NEWSLETTER FEATURES

Penny Anderson Brill – Healing Others through Musical Performance

by Karissa Shivone

Penny Brill, violist with the Pittsburgh Symphony for 40 wonderful years, is energized and ready to immerse herself into her latest musical calling as she retires next year (March 2021). She has discovered first-hand the power our music has towards healing people in the community. While she has devoted herself for the past two decades to performing for people all around Pittsburgh (and beyond) with a wide spectrum of needs, retirement will allow her time to pass on her knowledge to the next generation. Penny has a great passion to share her discoveries on repertoire, programs, educational material, and so much more.

The Bouquet Goes to: Jodi Weisfield

After joining the Pittsburgh Symphony in the early 2000s as Manager of Corporate Support, Jodi Weisfield quickly endeared herself with musicians, staff, and donors with her approachable leadership, attention to detail, and infectious passion for the music. Her talents led to her appointment as Director of Corporate Support, to helping lead a Major Campaign, being appointed VP of Donor Relations, and most recently leading as Senior VP and Chief Development Officer.

The Branson Briefings – Jim Nova

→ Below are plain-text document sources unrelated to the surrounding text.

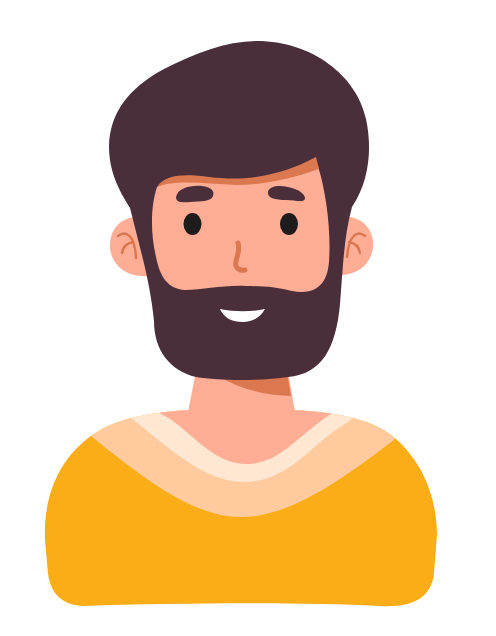
<!DOCTYPE html>
<html lang="en">
<head>
<meta charset="utf-8">
<title>Bearded man avatar</title>
<style>
:root {
  --paper: #ffffff;
  --skin: #ffad95;
  --shade: #dc7850;
  --hair: #4a2f3b;
  --eye: #1d1b1b;
  --shirt: #fbad18;
  --collar: #ffcb9e;
  --trim: #ffe7d2;
}
html, body { margin: 0; background: var(--paper); overflow: hidden; }
svg { display: block; width: 496px; height: 636px; }
.paper { fill: var(--paper); }
.skin { fill: var(--skin); }
.shade { fill: var(--shade); }
.hair { fill: var(--hair); }
.eye { fill: var(--eye); }
.shirt { fill: var(--shirt); }
.collar { fill: var(--collar); }
.trim { fill: var(--trim); }
.line { fill: none; stroke: var(--shade); stroke-linecap: round; stroke-linejoin: round; }
.ear-line { stroke-width: 2.4; }
.nose { stroke-width: 5; }
</style>
</head>
<body>
<svg viewBox="0 0 496 636" role="img" aria-label="Portrait of a smiling bearded man in a yellow shirt">
  <defs>
    <clipPath id="torso">
      <path d="M189 410C160 412 118 416 91 436C60 458 43 495 45 540L48 574C51 594 62 605 84 606C180 603 300 602 380 606C412 608 431 598 434 574L437 534C436 494 422 462 395 438C370 417 330 412 294 410Z"/>
    </clipPath>
  </defs>
  <rect class="paper" width="496" height="636"/>

  <g id="body" clip-path="url(#torso)">
    <rect class="shirt" x="40" y="400" width="402" height="212"/>
    <path class="collar" d="M80 428L91 436C150 484 196 517 241 517C288 517 338 483 395 439L410 400H80Z"/>
    <path class="trim" d="M115 405L131 418C165 444 202 482 244 482C286 482 309 448 337 429L354 418L370 400H115Z"/>
    <path class="skin" d="M150 405L159 413C186 424 210 464 246 464C280 464 297 436 331 414L340 400H150Z"/>
  </g>

  <g id="neck">
    <path class="skin" d="M197 366L188 412H295L287 366Z"/>
    <path class="shade" d="M218 376C238 388 262 395 291 396L287 372Z"/>
  </g>

  <g id="ears">
    <path class="skin" d="M136 217C119 218 109 231 110 248C112 266 127 278 150 276Z"/>
    <path class="skin" d="M348 217C364 218 374 231 373 247C371 265 358 275 336 276Z"/>
    <path class="line ear-line" d="M118 236C126 230 135 235 136 258M122 253C123 246 127 243 133 242"/>
    <path class="line ear-line" d="M365 236C357 230 349 235 347 257M360 253C359 246 355 243 349 242"/>
  </g>

  <g id="head">
    <path class="hair" d="M130 208C119 190 109 172 109 146C110 112 129 88 164 69C196 53 226 41 257 41C312 41 357 76 366 119C372 147 370 180 352 207C344 236 343 266 340 304C336 348 322 374 288 377C262 381 220 381 196 377C170 371 154 350 154 321C150 280 139 245 130 208Z"/>
    <path class="skin" d="M157 187C180 174 212 183 246 183C273 182 295 175 318 166C327 196 331 232 329 262C327 287 313 295 292 291C275 287 264 286 246 286C222 285 204 290 185 290C168 289 160 277 156 257C150 231 151 205 157 187Z"/>
    <path class="shade" d="M157 187C166 174 185 174 209 177C250 182 284 174 316 157L319 169C290 179 264 185 236 185C207 184 176 179 157 187Z"/>
  </g>

  <g id="features">
    <path class="hair" d="M176 197C178 188 190 185 202 186C211 187 215 191 213 196C211 202 200 201 190 202C181 203 176 202 176 197Z"/>
    <path class="hair" d="M268 192C269 186 279 185 288 187C299 189 306 195 305 199C303 203 295 200 286 200C275 200 267 198 268 192Z"/>
    <ellipse class="eye" cx="192.500" cy="224" rx="9" ry="11"/>
    <ellipse class="eye" cx="289" cy="224" rx="9" ry="11"/>
    <path class="line nose" d="M238 243C241 253 234 260 236 266C238 270 241 271 245 270"/>
    <path class="paper" d="M220 309C235 312 250 312 265 309C260 318 252 322 243 322C232 322 224 318 220 309Z"/>
  </g>
</svg>
</body>
</html>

Jeremy Branson, associate principal percussionist, interviews Jim Nova, the Pittsburgh Symphony’s second trombone player and one of the most colorful musicians among us. Take a break and listen to his unique approach …

Jeff and Tania Grubbs at Home

If Music be the Food

by Lorien Hart

The Musicians’ Body & Soul partnership with 412 Food Rescue is, at its heart, a face-to-face experience. So how do we continue this vital work in the Covid-19 landscape? The third installment in our “If Music Be The Food” recital series to benefit 412 Food Rescue was scheduled to happen at Waverly Presbyterian Church on April 1. With an in-person gathering no longer possible, we moved to an online format.

PSO Tubist Craig Knox in his home teaching studio

An Unusual and Challenging Situation: Teaching in Isolation

by Craig Knox

Most PSO musicians teach. Many of us are on the faculty of universities and conservatories in Pittsburgh and elsewhere, teaching the performers and music educators of tomorrow. Others teach their students in private home studios. Some of us work with the members of the area youth orchestras. I think many of us feel a sense of duty to mentor young music students and pass along what we learned from the previous generation of professional musicians. So how can we continue to be there for these young musicians during this time?

Medical Workers Part of the PSO Family

The Bouquet Goes To: Healthcare Workers

by Jack Howell

The way out is through.
– Robert Frost

Yesterday I went for a walk. As a woman walking her dog approached, I moved to my right, to the edge of the sidewalk up against a picket fence. When she drew to about ten paces away, she left the sidewalk and passed me walking down the middle of the street. The thought was clear, why take a chance? It seems like forever ago when we all sat together for concerts, when musicians greeted concertgoers in the lobby and shook hands without a second thought.

In Every Life: 2019

By Jack Howell

The PSO’s vision statement reads: “Great Music in Every Life.” The “Great Music” part is pretty well covered. If you can get to Heinz Hall and can afford a ticket (BNY Mellon Grand Classics tickets start at $20, but some concerts are less, or even free), an embarrassment of riches awaits. In the course of a given season, there will be an orchestral program to suit almost any taste, performed at the highest level. If it seems immodest to say that ourselves, a lot of other people who ought to know said it first.